"We're expanding the character limit!"
The company started testing the longer tweet limit with a small group of users in September. "But importantly, people Tweeted below 140 most of the time and the brevity of Twitter remained", the company wrote in a blog post Tuesday afternoon.
Rozen said during the testing period, only 5% of tweets topped the 140-character limit, and only 2% went beyond 190 characters. The result is that users spend too much time trying to edit their tweets down, or abandon them altogether.
"Historically, 9pc of Tweets in English hit the character limit", said Ms Rosen.
Samsung's work-focused Note 8 has better support than your phone
Users in South Korea, who have purchased the Samsung device from carriers like SKT, KT, and LG U+ will be getting the updates. Samsung's Galaxy Note 8 Enterprise Edition comes with the promise of monthly security updates for up to three years.
Twitter claims that its initial experiment showed that people who had more room to tweet received "more engagement" ie tweets, retweets and likes - something that's likely to be a draw for brands who use the platform natively.
However, the company chose to not rely on a user's system language or location to implement these varying limits.
Users had also anxious that longer tweets would exacerbate Twitter's ongoing problem with harassment - more characters might mean more scope for abuse.
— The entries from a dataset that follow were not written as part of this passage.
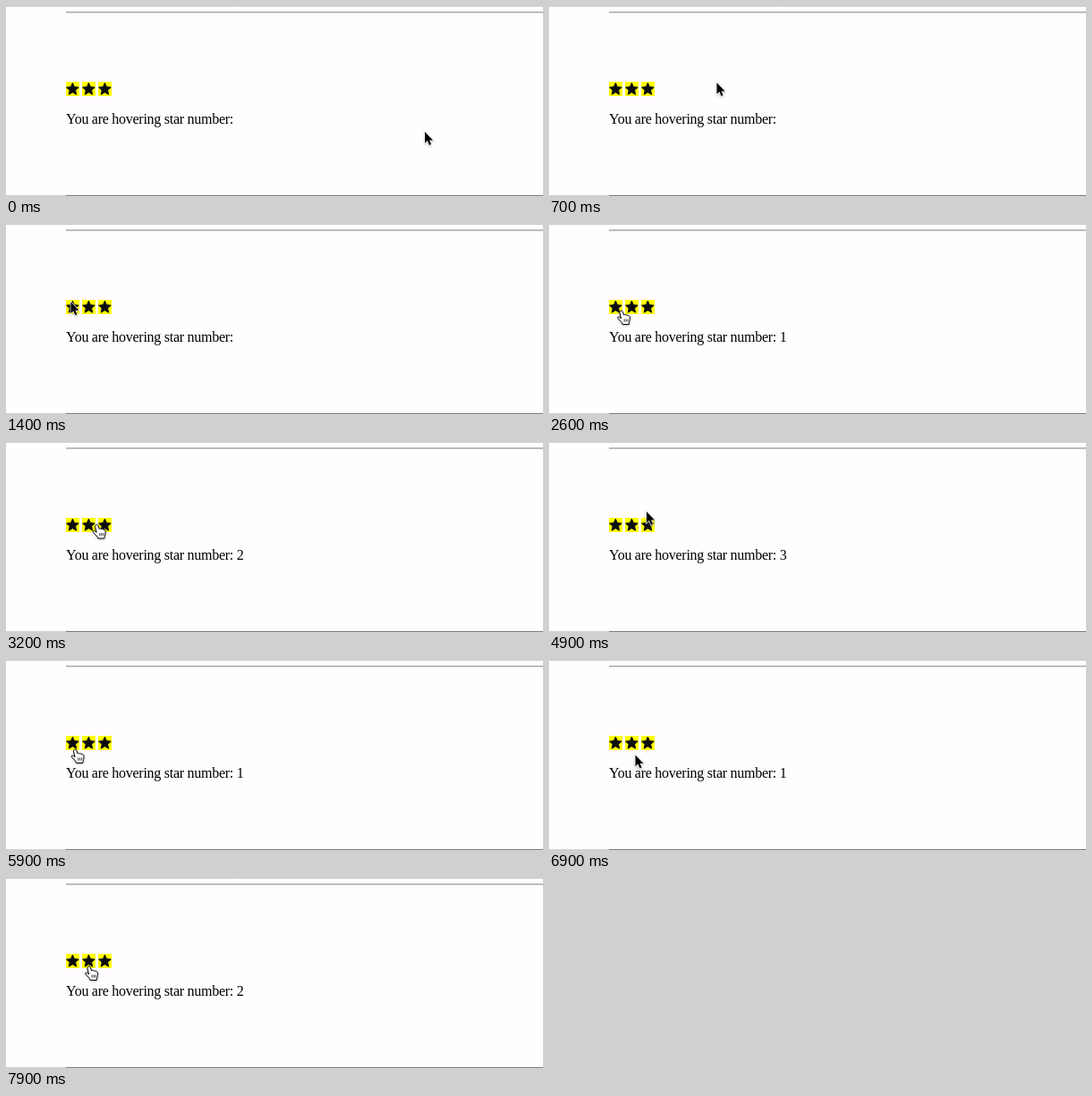
An HTML page for the animation above (8000 ms loop, 600 by 213 pixels).

```html
<!DOCTYPE html>
<html lang="en">
<head>
<meta charset="utf-8">
<title>Star hover</title>
<style>
html, body { margin: 0; width: 100%; height: 100%; overflow: hidden; background: #fffdff; }
svg { display: block; }
text { font: 16px "Liberation Serif", "Times New Roman", Times, serif; letter-spacing: -.27px; white-space: pre; }
#cursor { filter: drop-shadow(0 1px 1px #0004); }
</style>
</head>
<body>
<svg width="600" height="213" viewBox="0 0 600 213">
  <path d="M0 .5H600M0 212.5H67" stroke="#d2d1d2"/>
  <path d="M67 7H600M67 212.5H600" stroke="#7d7c7d"/>
  <g id="stars"></g>
  <text x="67" y="131.5">You are hovering star number: <tspan id="count"></tspan></text>
  <g id="cursor">
    <path id="arrow" d="M0 0V12.8L2.9 10.1 5 15 7.1 14.1 5.1 9.4H9.1Z" stroke="#fff" stroke-width="1.4" paint-order="stroke"/>
    <g id="hand" stroke="#000" stroke-linejoin="round">
      <path fill="#fff" d="M0 .5C1-.2 2 .2 2.4 1.4L3.6 5C4.4 4.2 5.8 4.4 6.1 5.3 7 4.6 8.2 5 8.5 6 9.6 5.6 10.4 6.2 10.5 7.5L10.4 10.5C10.3 12 9.4 13 9.3 15.5H2.2C1.8 13.5-.5 11.5-2.8 9-4.2 7.3-2.4 6.6-1 7.6L.6 8.8-.9 3C-1.2 1.8-1 .9 0 .5Z"/>
      <path stroke-width=".8" d="M4.2 9.5V12.6M6.2 9.5V12.6M8.2 9.5V12.6"/>
    </g>
  </g>
</svg>
<script>
const $ = id => document.getElementById(id);
const LOOP = 8000, STEP = 100, MAX_MOVE = 500, LIVE_FROM = 1700;
const LEFT = 67, PITCH = 18;

// Places the pointer visits: arrival time, x, y of its tip
const stops = [
  [0, 468, 141], [100, 300, 153], [200, 71, 86], [800, 201, 86],
  [1300, 69, 92], [1600, 82, 74], [2200, 72, 92], [2600, 80, 97],
  [3300, 103, 92], [4000, 202.5, 36.5], [4600, 106, 93], [4900, 109, 78],
  [5500, 90, 92], [5900, 76.5, 100], [6500, 53, 105], [6900, 96.5, 106.5],
  [7100, 109, 104], [7900, 92, 99]
];

function starPath(cx, cy, r) {
  const points = Array.from({ length: 10 }, (_, i) => {
    const a = i * Math.PI / 5, d = i % 2 ? r * 0.47 : r;
    return [cx + d * Math.sin(a), cy - d * Math.cos(a)].map(v => v.toFixed(2));
  });
  return "M" + points.join("L") + "Z";
}

$("stars").innerHTML = [0, 1, 2].map(i => LEFT + i * PITCH).map(x =>
  `<rect x="${x}" y="85" width="15" height="16" fill="#ff0"/>
   <path d="${starPath(x + 7.4, 93.4, 7.2)}" fill="#0c0c0c" stroke="#0c0c0c" stroke-linejoin="round"/>`
).join("");

// The pointer rests at a stop, then eases to the next one
function pointerAt(t) {
  const i = stops.findIndex(s => s[0] > t);
  if (i < 0) return stops.at(-1).slice(1);
  const [t0, x0, y0] = stops[i - 1], [t1, x1, y1] = stops[i];
  const from = Math.max(t0, t1 - MAX_MOVE);
  const k = Math.max(0, (t - from) / (t1 - from));
  const ease = k * k * (3 - 2 * k);
  return [x0 + (x1 - x0) * ease, y0 + (y1 - y0) * ease];
}

// Number of the star under the pointer, or 0
function hoveredAt(t) {
  const [x, y] = pointerAt(t);
  const n = Math.floor((x - LEFT + 1) / PITCH) + 1;
  return t >= LIVE_FROM && y > 86 && y < 101 && n >= 1 && n <= 3 ? n : 0;
}

function draw(now) {
  const t = Math.floor(now % LOOP / STEP) * STEP;
  let last = "";
  for (let s = 0; s <= t; s += STEP) last = hoveredAt(s) || last;
  const isHand = hoveredAt(t) > 0;
  $("cursor").setAttribute("transform", `translate(${pointerAt(t)})`);
  $("hand").style.display = isHand ? "" : "none";
  $("arrow").style.display = isHand ? "none" : "";
  $("count").textContent = last;
}

const start = performance.now();
function tick() {
  draw(performance.now() - start);
  requestAnimationFrame(tick);
}
tick();
</script>
</body>
</html>
```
"For reference, in the timeline, Tweets with an image or poll usually take up more space than a 190 character Tweet", Rozen added. The change was made to give people more space to express themselves in certain languages where the company felt the 140 restriction was limiting. People did silly (creative!) things like writing just a few characters per line to make their Tweets extra large. "We'll definitely see some of this novelty effect spike again with this week's launch and expect it to resume to normal behavior soon after". We're you concerned at first, but now don't mind? After awhile, we'll stop noticing long tweets in our newsfeeds (unless they keep getting bounced to the top, in case we missed them), but right now, Twitter is rubbing a lot of people the wrong way with this move.